However, yes, I have, as many of us have had, “our Matts”—and some of them have been incredibly close to me, close to my life. These are the ones people think—well, she/he is not heroic— sad, but not heroic. The person of whom might have been said, I wouldn’t build a movement around their death. After all– they were drug addicts, prostitutes, down on their luck, poor, and did dangerous stuff. Well– personally for me, if this new information about Matt proves to be true—“it doesn’t prove anything” for me in terms of changing the story of Matthew. We built a movement –when silence and cries were the echoes of our songs. It may be makes more sense to me—he was a gay guy in Wyoming in the 90s. And of course he was pre-the sea change of Matthew Shepard activism. How many of us know gay folks, or are gay folks, who barely escaped gay hate with our lives—or didn’t escape? Who live lives of quiet desperation? Who live lives of danger just because it’s so hard? Who are on drugs or are alcoholic because even today it seems like a bar is the only place to really be? Who knows closeted gay folks , like Matt’s killers, who lash out from their own internalized homophobia? Is any of this new information about Matthew Shepard new to gay folks? Or is it new because it’s about Matthew?
A recurring theme in Beyond the Fence was Matthew Shepard’s character continuing to say “I’m Matt,” referring to himself as the real person, the person who lived, not the icon who has died. Maybe someday Matthew Shepard’s death will be “Our Matt’s” death—in celebration of all “our Matts” and not just Matthew Shepard, the icon. But the day the band stopped playing—around gay hate—is not here yet.

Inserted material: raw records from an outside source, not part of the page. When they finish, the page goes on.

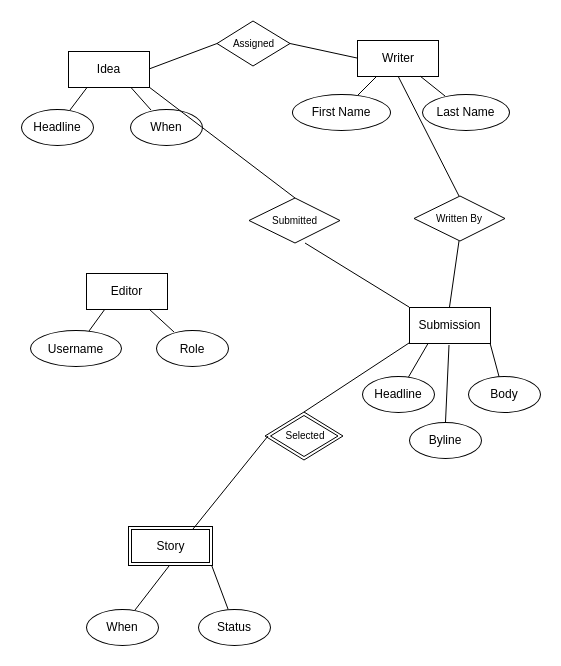
<!DOCTYPE html>
<html lang="en">
<head>
<meta charset="utf-8">
<title>Newsroom entity relationship diagram</title>
<style>
  :root { --ink: #000; --paper: #fff; }
  * { box-sizing: border-box; }
  html, body { margin: 0; background: var(--paper); }
  .diagram {
    position: relative;
    width: 561px;
    height: 666px;
    overflow: hidden;
    background: var(--paper);
    color: var(--ink);
    font: 12px/14px "Liberation Sans", Arial, sans-serif;
  }
  .node {
    position: absolute;
    left: var(--x);
    top: var(--y);
    display: flex;
    align-items: center;
    justify-content: center;
    white-space: nowrap;
  }
  .entity { width: 82px; height: 37px; border: 1px solid var(--ink); }
  .entity.weak { width: 85px; height: 40px; border: 4px double var(--ink); }
  .attribute { width: var(--w, 73px); height: 37px; border: 1px solid var(--ink); border-radius: 50%; }
  .relationship { width: var(--w, 91px); height: var(--h, 45px); font-size: 10px; line-height: 12px; }
  .relationship svg { position: absolute; inset: 0; width: 100%; height: 100%; overflow: visible; }
  .relationship span { position: relative; }
  .relationship.identifying span { left: 1px; }
  .links { position: absolute; inset: 0; }
  .links, .relationship svg { fill: none; stroke: var(--ink); stroke-width: 1; }
</style>
</head>
<body>
<main class="diagram">
  <!-- Idea -->
  <div class="node entity" style="--x:67.5px;--y:50.5px">Idea</div>
  <div class="node attribute" style="--x:20.5px;--y:108.5px">Headline</div>
  <div class="node attribute" style="--x:129.5px;--y:108.5px">When</div>

  <!-- Writer -->
  <div class="node entity" style="--x:357px;--y:39.5px">Writer</div>
  <div class="node attribute" style="--x:291.5px;--y:93.5px;--w:99px">First Name</div>
  <div class="node attribute" style="--x:421.5px;--y:93.5px;--w:88px">Last Name</div>

  <!-- Editor -->
  <div class="node entity" style="--x:85.5px;--y:272.5px">Editor</div>
  <div class="node attribute" style="--x:29.5px;--y:330px;--w:92px">Username</div>
  <div class="node attribute" style="--x:155.5px;--y:330px">Role</div>

  <!-- Submission -->
  <div class="node entity" style="--x:408.5px;--y:306.5px">Submission</div>
  <div class="node attribute" style="--x:361.5px;--y:375.5px">Headline</div>
  <div class="node attribute" style="--x:408.5px;--y:421.5px">Byline</div>
  <div class="node attribute" style="--x:467.5px;--y:375.5px">Body</div>

  <!-- Story -->
  <div class="node entity weak" style="--x:128px;--y:526px">Story</div>
  <div class="node attribute" style="--x:85.5px;--y:608.5px">When</div>
  <div class="node attribute" style="--x:197.5px;--y:608.5px">Status</div>

  <!-- Relationships -->
  <div class="node relationship" style="--x:217px;--y:21px;--w:73px">
    <svg viewBox="0 0 73 45" aria-hidden="true"><polygon points="36,0 73,22.5 36,45 0,22.5"/></svg>
    <span>Assigned</span>
  </div>
  <div class="node relationship" style="--x:249px;--y:198px">
    <svg viewBox="0 0 91 45" aria-hidden="true"><polygon points="46,0 91,22.5 46,45 0,22.5"/></svg>
    <span>Submitted</span>
  </div>
  <div class="node relationship" style="--x:413.5px;--y:196px">
    <svg viewBox="0 0 91 45" aria-hidden="true"><polygon points="46,0 91,22.5 46,45 0,22.5"/></svg>
    <span>Written By</span>
  </div>
  <div class="node relationship identifying" style="--x:265px;--y:411.5px;--w:78px;--h:48px">
    <svg viewBox="0 0 78 48" aria-hidden="true">
      <polygon points="39,0 78,24 39,48 0,24"/>
      <polygon points="39,3.5 73,24 39,44.5 5.5,24"/>
    </svg>
    <span>Selected</span>
  </div>

  <!-- Connecting lines -->
  <svg class="links" width="561" height="666" viewBox="0 0 561 666" aria-hidden="true">
    <line x1="149" y1="69" x2="217" y2="43.5"/>
    <line x1="290" y1="43.5" x2="357" y2="58"/>
    <line x1="87" y1="87.5" x2="70" y2="110"/>
    <line x1="131" y1="87.5" x2="151" y2="110"/>
    <line x1="149" y1="87" x2="295" y2="198"/>
    <line x1="377" y1="76" x2="358" y2="95"/>
    <line x1="420" y1="76" x2="445" y2="96"/>
    <line x1="398" y1="76" x2="459" y2="196"/>
    <line x1="459" y1="241" x2="449.5" y2="307"/>
    <line x1="305" y1="243" x2="409" y2="307"/>
    <line x1="105" y1="309" x2="89" y2="331"/>
    <line x1="149" y1="309" x2="174" y2="332"/>
    <line x1="428" y1="343.5" x2="408.5" y2="377"/>
    <line x1="449" y1="345" x2="445.5" y2="422"/>
    <line x1="490" y1="343" x2="499" y2="376.5"/>
    <line x1="409" y1="343" x2="304" y2="412"/>
    <line x1="268" y1="436" x2="193" y2="529"/>
    <line x1="169" y1="566" x2="135" y2="610"/>
    <line x1="211.5" y1="565" x2="228" y2="609"/>
  </svg>
</main>
</body>
</html>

Steve Jiminez—Matt Shepard is a friend of mine, and I have his back…still.
Marie Cartier is a teacher, poet, writer, healer, artist, and scholar. She holds a BA in Communications from the University of New Hampshire; an MA in English/Poetry from Colorado State University; an MFA in Theatre Arts (Playwriting) from UCLA; an MFA in Film and TV (Screenwriting) from UCLA; and an MFA in Visual Art (Painting/Sculpture) from Claremont Graduate University. She is also a first degree black belt in karate, Shorin-Ryu Shi-Do-Kan Kobayashi style. Ms. Cartier has a Ph.D. in Religion with an emphasis on Women and Religion from Claremont Graduate University.